A small village by the sea, a retreat, a haven, a home. Pretty old cottages nestling around the harbour whilst newer houses climb the slopes above the bay. A day which dawns clear blue, sun glinting off the bay and the deeper azure outside the small headland. Coffee, breakfast and then a walk.
Out past families on the sand, settled with sandcastles and picnic rugs in the sunshine, children jumping and shrieking in the baby surf which tumbles onto the sand. Climbing now through hedgerows of head-height gorse, elder in flower and ragged robin, then onto the cliff-top where sea-pinks reign supreme. A view back over the bay as the retreating tide shows wide stretches of sand and a black-tide mark on the cliffs to mark high-water. Round the headland and along the coast in high sunlight beating on heads and backs and arms up to the highest point of the bay where a small church nestles on the headland overlooking the Irish Sea. Bay of St Patrick where he allegedly landed shipwrecked, to find a sheltering cave and a freshwater spring to nurture him.
In the graveyard, stones telling stories sweet and sad. The couple who died within a year of each other in their nineties, the woman who survived husband and five children by twenty years, all of them dying one after the other within one unimaginably bleak ten year period. Sitting on the headland we exchanged our own stories and confidences, giving and receiving love, support, advice, and the simple gift of a space to speak and be heard.
And later I swam. Accompanied by my own safety flotilla of five people in three kayaks and a boat, out across the bay and round the headland to a beach below the little church where we had bathed hot feet on the way back from our walk. Out through the sea that had looked like wrinkled silk from the cliff and which, once I was in it, lifted and dropped and washed and rolled and supported me. Past the black rocks of the headland, friends to each side as I rolled to breathe, giving me space to conquer my demons of fear that the swell would be too big, too scarey, too cold.
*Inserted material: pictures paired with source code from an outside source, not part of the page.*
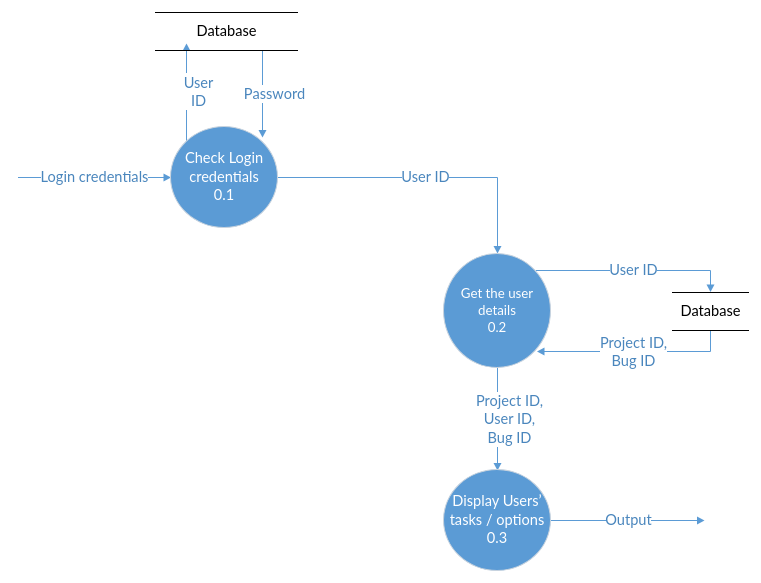
<!DOCTYPE html>
<html lang="en">
<head>
<meta charset="utf-8">
<title>Login data flow diagram</title>
<style>
:root {
  --paper: #ffffff;
  --process: #5b9bd5;
  --process-edge: #c8d3de;
  --flow: #5b9bd5;
  --label: #4a86bd;
  --ink: #000000;
}
* { box-sizing: border-box; margin: 0; }
html, body { width: 761px; height: 583px; overflow: hidden; background: var(--paper); }
.diagram {
  position: relative;
  width: 761px;
  height: 583px;
  overflow: hidden;
  font: 14.6px/18.5px Lato, "Open Sans", sans-serif;
  text-align: center;
}
.flows { position: absolute; inset: 0; }
.flows .lines { fill: none; stroke: var(--flow); stroke-width: 1; }
.flows .heads { fill: var(--flow); }
.process, .store {
  position: absolute;
  display: flex;
  align-items: center;
  justify-content: center;
  white-space: nowrap;
}
.process {
  width: 108px;
  height: 102px;
  border: 1px solid var(--process-edge);
  border-radius: 50%;
  background: var(--process);
  color: var(--paper);
}
.check-login { left: 170px; top: 126px; }
.user-details { left: 443px; top: 253px; height: 115px; font-size: 13.3px; line-height: 17px; }
.display-tasks { left: 443px; top: 469px; }
.store {
  height: 39px;
  border: solid var(--ink);
  border-width: 1px 0;
  color: var(--ink);
}
.login-store { left: 155px; top: 12px; width: 143px; }
.project-store { left: 672px; top: 292px; width: 77px; }
.label {
  position: absolute;
  left: var(--x);
  top: var(--y);
  transform: translate(-50%, -50%);
  color: var(--label);
  white-space: nowrap;
}
</style>
</head>
<body>
<main class="diagram">
  <svg class="flows" width="761" height="583" viewBox="0 0 761 583" aria-hidden="true">
    <defs>
      <path id="head" d="M0 0L-7.5-4V4Z"/>
    </defs>
    <g class="lines">
      <path d="M18 177.5H41M148 177.5H165"/>
      <path d="M186.5 142V110M186.5 73V50"/>
      <path d="M262.5 51V85M262.5 103V131"/>
      <path d="M278 177.5H402M449 177.5H497.5V247"/>
      <path d="M536 270.5H610M657 270.5H710.5V286"/>
      <path d="M710.5 331V351.5H667M600 351.5H543"/>
      <path d="M497.5 368V392M497.5 447V464"/>
      <path d="M551 520.5H606M651 520.5H698"/>
    </g>
    <g class="heads">
      <use href="#head" transform="translate(171 177.5)"/>
      <use href="#head" transform="translate(186.5 43.5) rotate(-90)"/>
      <use href="#head" transform="translate(262.5 137.5) rotate(90)"/>
      <use href="#head" transform="translate(497.5 253.5) rotate(90)"/>
      <use href="#head" transform="translate(710.5 292) rotate(90)"/>
      <use href="#head" transform="translate(537 351.5) rotate(180)"/>
      <use href="#head" transform="translate(497.5 470.5) rotate(90)"/>
      <use href="#head" transform="translate(704.5 520.5)"/>
    </g>
  </svg>

  <div class="store login-store">Database</div>
  <div class="store project-store">Database</div>

  <div class="process check-login">Check Login<br>credentials<br>0.1</div>
  <div class="process user-details">Get the user<br>details<br>0.2</div>
  <div class="process display-tasks">Display Users’<br>tasks / options<br>0.3</div>

  <p class="label" style="--x:94.5px;--y:177px">Login credentials</p>
  <p class="label" style="--x:198.5px;--y:91.5px">User<br>ID</p>
  <p class="label" style="--x:274.5px;--y:94px">Password</p>
  <p class="label" style="--x:425.5px;--y:177px">User ID</p>
  <p class="label" style="--x:633.5px;--y:270px">User ID</p>
  <p class="label" style="--x:633.5px;--y:351.5px">Project ID,<br>Bug ID</p>
  <p class="label" style="--x:509.5px;--y:419.5px">Project ID,<br>User ID,<br>Bug ID</p>
  <p class="label" style="--x:628.5px;--y:520px">Output</p>
</main>
</body>
</html>
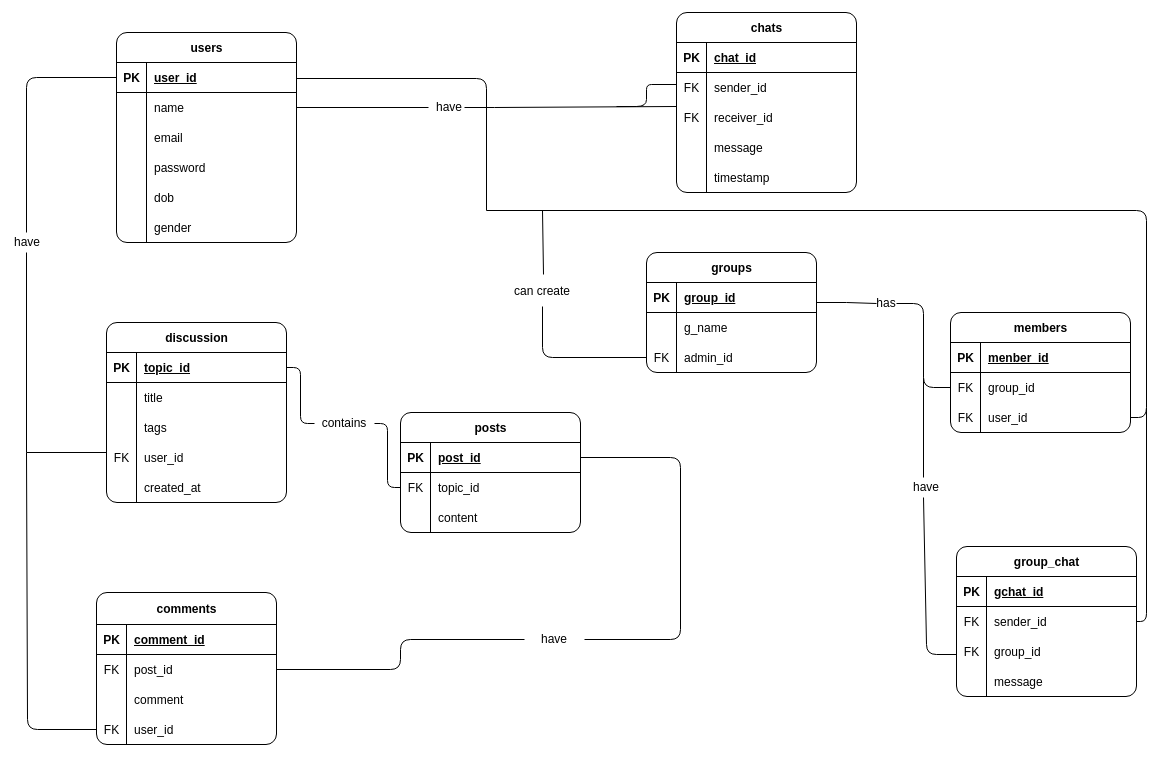
<!DOCTYPE html>
<html lang="en">
<head>
<meta charset="utf-8">
<title>Entity relationship diagram</title>
<style>
:root { --ink: #000; --paper: #fff; --row: 30px; }
* { box-sizing: border-box; margin: 0; padding: 0; }
body { background: var(--paper); overflow: hidden; }
.diagram {
  position: relative; width: 1168px; height: 757px; overflow: hidden;
  background: var(--paper); color: var(--ink);
  font: 12px/14px "Liberation Sans", Helvetica, Arial, sans-serif;
}
.relations { position: absolute; inset: 0; fill: none; stroke: var(--ink); stroke-width: 1; }
.entity {
  position: absolute; left: var(--x); top: var(--y); width: 181px;
  display: flex; flex-direction: column;
  border: 1px solid var(--ink); border-radius: 11px;
  background: var(--paper); overflow: hidden;
}
.entity h2 {
  display: grid; place-items: center; height: var(--head, var(--row));
  border-bottom: 1px solid var(--ink); font-size: 12px; font-weight: 700;
}
.entity li { display: grid; grid-template-columns: 30px 1fr; height: var(--row); list-style: none; }
.entity li:last-child { height: 29px; }
.entity .primary { border-bottom: 1px solid var(--ink); font-weight: 700; }
.primary .field { text-decoration: underline; }
.key { display: grid; place-items: center; border-right: 1px solid var(--ink); }
.field { align-self: center; padding-left: 7px; }
.label {
  position: absolute; left: var(--x); top: var(--y);
  transform: translate(-50%, -50%); white-space: nowrap;
}
.users { --x: 116px; --y: 32px; }
.chats { --x: 676px; --y: 12px; }
.groups { --x: 646px; --y: 252px; width: 171px; }
.members { --x: 950px; --y: 312px; }
.discussion { --x: 106px; --y: 322px; }
.posts { --x: 400px; --y: 412px; }
.group-chat { --x: 956px; --y: 546px; }
.comments { --x: 96px; --y: 592px; --head: 32px; }
.user-content { --x: 27px; --y: 242px; }
.user-chats { --x: 449px; --y: 107px; }
.user-groups { --x: 542px; --y: 291px; }
.topic-posts { --x: 344px; --y: 423px; }
.group-members { --x: 886px; --y: 303px; }
.group-messages { --x: 926px; --y: 487px; }
.post-comments { --x: 554px; --y: 639px; }
</style>
</head>
<body>
<main class="diagram">
  <svg class="relations" width="1168" height="757" viewBox="0 0 1168 757" aria-hidden="true">
    <g transform="translate(.5 .5)">
      <path id="users-to-discussion-and-comments" d="M116 77H36Q26 77 26 87V232M26 252V452H106M26 452L27 719Q27 729 37 729H96"/>
      <path id="users-to-members-and-group-chat" d="M296 78H476Q486 78 486 88V210H1136Q1146 210 1146 220V407Q1146 417 1138 417H1130M1146 407V613Q1146 621 1140 621H1136"/>
      <path id="users-to-chats" d="M296 107H428M464 107H494L676 106M616 106H636Q646 106 646 99V89Q646 84 651 84H676"/>
      <path id="users-to-groups" d="M542 210L543 274M542 306V347Q542 357 552 357H646"/>
      <path id="groups-to-members" d="M816 302H846L876 303M896 303H913Q923 303 923 313V377Q923 387 933 387H950"/>
      <path id="groups-to-group-chat" d="M923 377V477M923 497L926 644Q926 654 936 654H956"/>
      <path id="discussion-to-posts" d="M286 367H293Q300 367 300 374V416Q300 423 307 423H314M374 423H380Q387 423 387 430V480Q387 487 394 487H400"/>
      <path id="posts-to-comments" d="M580 457H670Q680 457 680 467V629Q680 639 670 639H584M524 639H410Q400 639 400 649V659Q400 669 390 669H276"/>
    </g>
  </svg>

  <section class="entity users">
    <h2>users</h2>
    <ul>
      <li class="primary"><span class="key">PK</span><span class="field">user_id</span></li>
      <li><span class="key"></span><span class="field">name</span></li>
      <li><span class="key"></span><span class="field">email</span></li>
      <li><span class="key"></span><span class="field">password</span></li>
      <li><span class="key"></span><span class="field">dob</span></li>
      <li><span class="key"></span><span class="field">gender</span></li>
    </ul>
  </section>

  <section class="entity chats">
    <h2>chats</h2>
    <ul>
      <li class="primary"><span class="key">PK</span><span class="field">chat_id</span></li>
      <li><span class="key">FK</span><span class="field">sender_id</span></li>
      <li><span class="key">FK</span><span class="field">receiver_id</span></li>
      <li><span class="key"></span><span class="field">message</span></li>
      <li><span class="key"></span><span class="field">timestamp</span></li>
    </ul>
  </section>

  <section class="entity groups">
    <h2>groups</h2>
    <ul>
      <li class="primary"><span class="key">PK</span><span class="field">group_id</span></li>
      <li><span class="key"></span><span class="field">g_name</span></li>
      <li><span class="key">FK</span><span class="field">admin_id</span></li>
    </ul>
  </section>

  <section class="entity members">
    <h2>members</h2>
    <ul>
      <li class="primary"><span class="key">PK</span><span class="field">menber_id</span></li>
      <li><span class="key">FK</span><span class="field">group_id</span></li>
      <li><span class="key">FK</span><span class="field">user_id</span></li>
    </ul>
  </section>

  <section class="entity discussion">
    <h2>discussion</h2>
    <ul>
      <li class="primary"><span class="key">PK</span><span class="field">topic_id</span></li>
      <li><span class="key"></span><span class="field">title</span></li>
      <li><span class="key"></span><span class="field">tags</span></li>
      <li><span class="key">FK</span><span class="field">user_id</span></li>
      <li><span class="key"></span><span class="field">created_at</span></li>
    </ul>
  </section>

  <section class="entity posts">
    <h2>posts</h2>
    <ul>
      <li class="primary"><span class="key">PK</span><span class="field">post_id</span></li>
      <li><span class="key">FK</span><span class="field">topic_id</span></li>
      <li><span class="key"></span><span class="field">content</span></li>
    </ul>
  </section>

  <section class="entity group-chat">
    <h2>group_chat</h2>
    <ul>
      <li class="primary"><span class="key">PK</span><span class="field">gchat_id</span></li>
      <li><span class="key">FK</span><span class="field">sender_id</span></li>
      <li><span class="key">FK</span><span class="field">group_id</span></li>
      <li><span class="key"></span><span class="field">message</span></li>
    </ul>
  </section>

  <section class="entity comments">
    <h2>comments</h2>
    <ul>
      <li class="primary"><span class="key">PK</span><span class="field">comment_id</span></li>
      <li><span class="key">FK</span><span class="field">post_id</span></li>
      <li><span class="key"></span><span class="field">comment</span></li>
      <li><span class="key">FK</span><span class="field">user_id</span></li>
    </ul>
  </section>

  <p class="label user-content">have</p>
  <p class="label user-chats">have</p>
  <p class="label user-groups">can create</p>
  <p class="label topic-posts">contains</p>
  <p class="label group-members">has</p>
  <p class="label group-messages">have</p>
  <p class="label post-comments">have</p>
</main>
</body>
</html>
Stretch and catch and pull and push, stroke stroke breathe, stroke sight breathe, all the way out and all the way back again, cradled by the sea and by the presence of friends. Not too scarey after all. A challenge met and mastered, friendships celebrated and renewed, a beautiful day in a beautiful place. Paradise.
And now…The Footballing Fact Of The Day!
Xabi, pronounced “Shabby”, Alonso, is a Spanish midfielder currently playing for Real Madrid. Xabi Alonso is an excellent name for a footballer, but Shabby Alonso would be an even better name for a cat.
That was The Footballing Fact Of The Day. I thank you.